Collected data

□ □ □ □ □ □ □

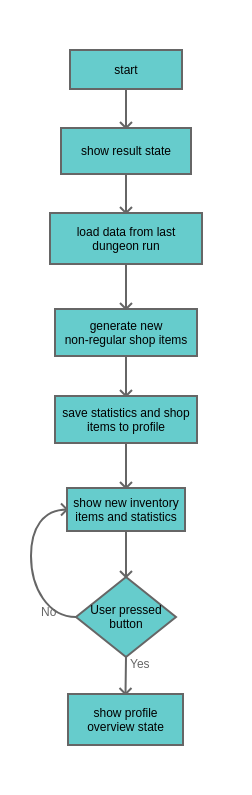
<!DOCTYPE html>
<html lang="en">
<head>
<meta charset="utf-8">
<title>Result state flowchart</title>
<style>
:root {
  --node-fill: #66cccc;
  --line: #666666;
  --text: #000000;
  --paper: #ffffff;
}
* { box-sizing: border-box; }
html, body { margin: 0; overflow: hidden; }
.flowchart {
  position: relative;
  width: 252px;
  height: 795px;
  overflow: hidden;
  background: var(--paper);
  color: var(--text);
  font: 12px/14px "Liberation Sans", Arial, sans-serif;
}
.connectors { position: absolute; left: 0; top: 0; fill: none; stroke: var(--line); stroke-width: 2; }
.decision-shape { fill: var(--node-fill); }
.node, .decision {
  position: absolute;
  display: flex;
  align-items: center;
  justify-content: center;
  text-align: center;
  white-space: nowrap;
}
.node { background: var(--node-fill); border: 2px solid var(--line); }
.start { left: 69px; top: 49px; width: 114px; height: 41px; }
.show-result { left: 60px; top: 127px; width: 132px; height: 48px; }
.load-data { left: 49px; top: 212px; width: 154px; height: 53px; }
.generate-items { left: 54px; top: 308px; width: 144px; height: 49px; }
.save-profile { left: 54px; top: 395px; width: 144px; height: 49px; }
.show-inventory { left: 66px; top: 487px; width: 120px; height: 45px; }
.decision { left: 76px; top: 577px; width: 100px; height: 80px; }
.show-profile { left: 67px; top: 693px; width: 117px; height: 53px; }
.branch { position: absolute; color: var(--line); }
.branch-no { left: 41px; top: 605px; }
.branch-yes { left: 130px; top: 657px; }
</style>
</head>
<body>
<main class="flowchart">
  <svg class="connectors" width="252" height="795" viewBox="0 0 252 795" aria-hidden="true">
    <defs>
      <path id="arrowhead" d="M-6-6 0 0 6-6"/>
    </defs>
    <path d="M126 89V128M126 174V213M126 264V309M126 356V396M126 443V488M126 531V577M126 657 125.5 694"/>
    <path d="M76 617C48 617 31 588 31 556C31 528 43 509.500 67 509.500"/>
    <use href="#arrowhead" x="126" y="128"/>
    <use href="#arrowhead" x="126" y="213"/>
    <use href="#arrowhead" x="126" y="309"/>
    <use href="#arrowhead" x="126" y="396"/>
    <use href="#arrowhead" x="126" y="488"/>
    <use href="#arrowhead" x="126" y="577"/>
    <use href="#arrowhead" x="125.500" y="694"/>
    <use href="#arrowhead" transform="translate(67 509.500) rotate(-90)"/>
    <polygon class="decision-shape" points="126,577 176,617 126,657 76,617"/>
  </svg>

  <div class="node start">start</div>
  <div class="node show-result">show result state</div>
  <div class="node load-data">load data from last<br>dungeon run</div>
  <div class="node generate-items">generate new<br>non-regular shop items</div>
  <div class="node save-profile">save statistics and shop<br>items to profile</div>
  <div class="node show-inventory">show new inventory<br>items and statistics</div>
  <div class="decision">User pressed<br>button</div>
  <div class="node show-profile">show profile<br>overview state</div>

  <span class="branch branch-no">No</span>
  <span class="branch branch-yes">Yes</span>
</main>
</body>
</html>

□ □ □ □ □ □ □

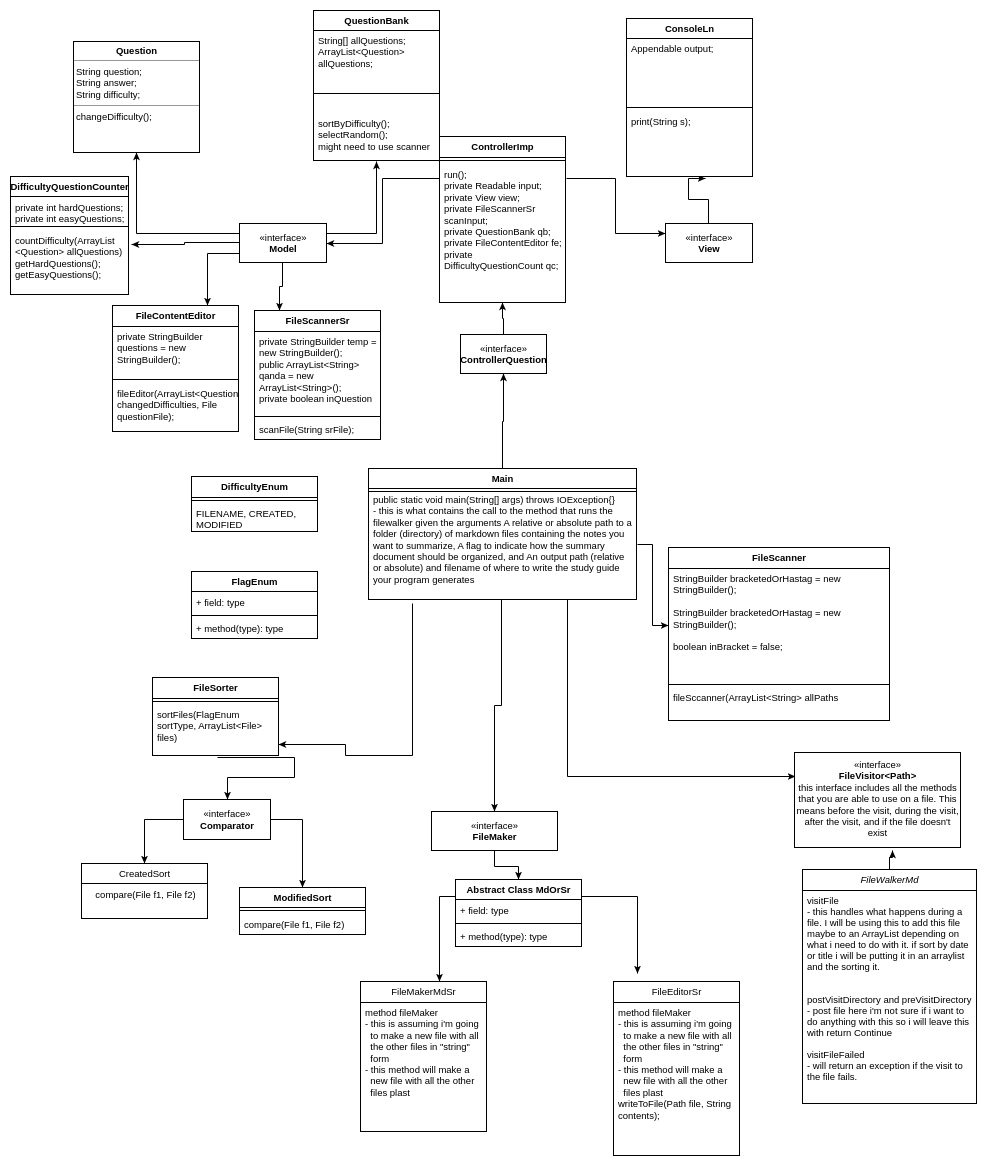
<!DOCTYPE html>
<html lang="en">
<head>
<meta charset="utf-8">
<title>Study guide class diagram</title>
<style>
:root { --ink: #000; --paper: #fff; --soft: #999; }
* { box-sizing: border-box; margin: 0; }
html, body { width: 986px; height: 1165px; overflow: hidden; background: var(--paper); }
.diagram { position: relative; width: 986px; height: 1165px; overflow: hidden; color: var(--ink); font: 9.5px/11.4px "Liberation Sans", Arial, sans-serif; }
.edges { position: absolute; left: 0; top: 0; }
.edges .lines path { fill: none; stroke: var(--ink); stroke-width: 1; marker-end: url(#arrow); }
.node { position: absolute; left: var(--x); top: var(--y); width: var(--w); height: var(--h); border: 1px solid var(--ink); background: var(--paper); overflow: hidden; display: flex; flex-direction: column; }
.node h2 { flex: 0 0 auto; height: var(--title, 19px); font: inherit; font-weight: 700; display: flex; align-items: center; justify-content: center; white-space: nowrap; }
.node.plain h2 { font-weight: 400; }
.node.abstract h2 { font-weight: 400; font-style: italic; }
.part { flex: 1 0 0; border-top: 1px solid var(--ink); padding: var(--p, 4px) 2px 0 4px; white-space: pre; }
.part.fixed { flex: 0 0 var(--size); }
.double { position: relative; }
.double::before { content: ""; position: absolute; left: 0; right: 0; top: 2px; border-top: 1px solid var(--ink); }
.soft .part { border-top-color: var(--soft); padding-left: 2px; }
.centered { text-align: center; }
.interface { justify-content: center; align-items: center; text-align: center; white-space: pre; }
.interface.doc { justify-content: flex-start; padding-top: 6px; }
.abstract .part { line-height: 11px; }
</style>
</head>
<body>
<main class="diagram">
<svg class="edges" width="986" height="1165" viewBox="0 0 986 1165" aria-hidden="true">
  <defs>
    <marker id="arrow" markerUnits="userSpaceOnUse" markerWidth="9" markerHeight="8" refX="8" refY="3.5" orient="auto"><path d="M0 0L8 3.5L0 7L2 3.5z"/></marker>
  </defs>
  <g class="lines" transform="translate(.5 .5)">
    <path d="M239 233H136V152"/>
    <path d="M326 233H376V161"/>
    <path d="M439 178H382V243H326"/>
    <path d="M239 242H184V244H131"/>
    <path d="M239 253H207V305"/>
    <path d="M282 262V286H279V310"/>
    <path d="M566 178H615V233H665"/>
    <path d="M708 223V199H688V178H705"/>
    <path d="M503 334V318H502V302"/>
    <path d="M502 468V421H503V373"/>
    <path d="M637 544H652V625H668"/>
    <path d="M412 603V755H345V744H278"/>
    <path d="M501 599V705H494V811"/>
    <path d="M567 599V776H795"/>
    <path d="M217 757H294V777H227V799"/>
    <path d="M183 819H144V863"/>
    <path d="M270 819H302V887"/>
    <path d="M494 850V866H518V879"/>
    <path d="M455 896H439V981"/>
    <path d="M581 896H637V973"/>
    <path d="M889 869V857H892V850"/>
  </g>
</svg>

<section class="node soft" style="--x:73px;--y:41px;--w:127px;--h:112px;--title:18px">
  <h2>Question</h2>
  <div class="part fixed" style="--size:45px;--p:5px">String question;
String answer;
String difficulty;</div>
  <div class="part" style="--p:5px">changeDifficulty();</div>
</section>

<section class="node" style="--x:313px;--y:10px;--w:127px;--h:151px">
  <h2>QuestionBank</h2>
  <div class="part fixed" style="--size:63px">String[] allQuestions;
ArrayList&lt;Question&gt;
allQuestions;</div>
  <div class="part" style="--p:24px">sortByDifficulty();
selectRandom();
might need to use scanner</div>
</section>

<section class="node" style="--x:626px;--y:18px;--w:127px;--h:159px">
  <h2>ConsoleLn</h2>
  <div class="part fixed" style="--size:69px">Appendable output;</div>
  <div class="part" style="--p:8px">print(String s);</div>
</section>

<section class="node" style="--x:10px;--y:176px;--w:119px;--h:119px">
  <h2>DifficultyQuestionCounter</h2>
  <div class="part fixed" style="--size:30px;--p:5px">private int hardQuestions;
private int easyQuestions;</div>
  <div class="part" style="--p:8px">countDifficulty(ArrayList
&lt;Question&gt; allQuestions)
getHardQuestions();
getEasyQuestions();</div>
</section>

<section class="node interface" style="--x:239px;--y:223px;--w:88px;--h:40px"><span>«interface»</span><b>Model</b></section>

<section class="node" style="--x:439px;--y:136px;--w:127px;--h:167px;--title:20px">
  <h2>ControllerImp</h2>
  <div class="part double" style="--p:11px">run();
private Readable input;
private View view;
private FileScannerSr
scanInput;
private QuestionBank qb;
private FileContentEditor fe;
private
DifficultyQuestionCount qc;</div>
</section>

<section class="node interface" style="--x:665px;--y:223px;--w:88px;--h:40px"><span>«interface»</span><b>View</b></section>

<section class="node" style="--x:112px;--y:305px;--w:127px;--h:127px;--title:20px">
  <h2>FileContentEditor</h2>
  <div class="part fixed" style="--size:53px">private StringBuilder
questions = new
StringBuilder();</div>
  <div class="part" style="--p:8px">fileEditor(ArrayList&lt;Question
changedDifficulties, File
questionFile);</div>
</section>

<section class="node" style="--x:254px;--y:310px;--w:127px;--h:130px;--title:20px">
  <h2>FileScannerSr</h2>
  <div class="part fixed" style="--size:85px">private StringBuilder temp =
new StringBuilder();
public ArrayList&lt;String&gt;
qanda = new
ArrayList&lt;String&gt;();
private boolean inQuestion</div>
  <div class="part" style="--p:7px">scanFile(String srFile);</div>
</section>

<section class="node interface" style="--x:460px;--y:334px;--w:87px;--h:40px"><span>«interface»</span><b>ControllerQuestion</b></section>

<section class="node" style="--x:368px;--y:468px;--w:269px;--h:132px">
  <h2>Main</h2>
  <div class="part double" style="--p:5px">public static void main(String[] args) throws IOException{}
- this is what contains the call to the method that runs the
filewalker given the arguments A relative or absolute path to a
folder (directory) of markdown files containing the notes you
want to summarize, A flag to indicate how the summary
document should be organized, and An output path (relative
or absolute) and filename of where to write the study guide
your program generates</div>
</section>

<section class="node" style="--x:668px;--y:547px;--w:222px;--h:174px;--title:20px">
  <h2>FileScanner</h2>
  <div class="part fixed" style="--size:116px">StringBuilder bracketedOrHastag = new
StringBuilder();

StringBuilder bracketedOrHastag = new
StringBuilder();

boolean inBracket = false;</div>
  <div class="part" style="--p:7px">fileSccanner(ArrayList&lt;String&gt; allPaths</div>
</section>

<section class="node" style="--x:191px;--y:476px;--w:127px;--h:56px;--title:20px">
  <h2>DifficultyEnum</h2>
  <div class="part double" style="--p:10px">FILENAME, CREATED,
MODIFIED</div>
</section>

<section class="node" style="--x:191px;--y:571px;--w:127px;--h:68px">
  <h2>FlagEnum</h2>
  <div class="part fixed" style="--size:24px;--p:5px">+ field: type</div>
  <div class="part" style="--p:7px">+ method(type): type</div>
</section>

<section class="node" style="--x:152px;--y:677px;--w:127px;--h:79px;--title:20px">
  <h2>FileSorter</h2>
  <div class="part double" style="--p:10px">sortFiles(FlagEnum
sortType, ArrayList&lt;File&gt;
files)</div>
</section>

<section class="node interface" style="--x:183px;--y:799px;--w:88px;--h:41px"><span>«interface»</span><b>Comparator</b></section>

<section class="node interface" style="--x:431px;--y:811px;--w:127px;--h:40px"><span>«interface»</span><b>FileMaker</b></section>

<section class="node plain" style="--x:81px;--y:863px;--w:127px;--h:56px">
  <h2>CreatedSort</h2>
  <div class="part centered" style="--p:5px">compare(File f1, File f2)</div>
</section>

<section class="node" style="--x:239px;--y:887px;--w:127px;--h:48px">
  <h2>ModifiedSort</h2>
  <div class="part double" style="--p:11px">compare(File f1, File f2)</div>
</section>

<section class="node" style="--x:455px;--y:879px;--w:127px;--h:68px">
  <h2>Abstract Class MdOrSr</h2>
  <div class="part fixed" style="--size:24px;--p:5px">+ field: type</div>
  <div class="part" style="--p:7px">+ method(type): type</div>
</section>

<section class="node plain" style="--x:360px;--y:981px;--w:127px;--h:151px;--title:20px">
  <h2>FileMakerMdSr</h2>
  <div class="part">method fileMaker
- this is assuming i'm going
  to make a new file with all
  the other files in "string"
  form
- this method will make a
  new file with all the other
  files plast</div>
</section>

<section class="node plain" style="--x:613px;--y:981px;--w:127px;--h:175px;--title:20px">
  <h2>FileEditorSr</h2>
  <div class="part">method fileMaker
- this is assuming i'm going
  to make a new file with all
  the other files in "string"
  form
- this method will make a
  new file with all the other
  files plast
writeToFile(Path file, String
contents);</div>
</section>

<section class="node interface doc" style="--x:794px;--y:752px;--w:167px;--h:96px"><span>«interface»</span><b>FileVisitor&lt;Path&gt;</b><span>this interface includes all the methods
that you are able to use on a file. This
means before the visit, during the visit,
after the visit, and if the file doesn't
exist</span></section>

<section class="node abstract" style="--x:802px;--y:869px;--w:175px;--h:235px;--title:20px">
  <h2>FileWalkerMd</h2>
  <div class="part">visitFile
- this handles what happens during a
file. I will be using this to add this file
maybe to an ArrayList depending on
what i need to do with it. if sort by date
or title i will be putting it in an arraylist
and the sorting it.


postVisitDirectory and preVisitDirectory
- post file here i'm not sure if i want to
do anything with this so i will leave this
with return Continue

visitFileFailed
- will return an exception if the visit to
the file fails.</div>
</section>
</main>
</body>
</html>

□ □ □ □ □ □ □

■ **Your assignment**
Go through the records. Copy each line where "weight" appears.

■ **Result for this exercise**
.node h2 { flex: 0 0 auto; height: var(--title, 19px); font: inherit; font-weight: 700; display: flex; align-items: center; justify-content: center; white-space: nowrap; }
.node.plain h2 { font-weight: 400; }
.node.abstract h2 { font-weight: 400; font-style: italic; }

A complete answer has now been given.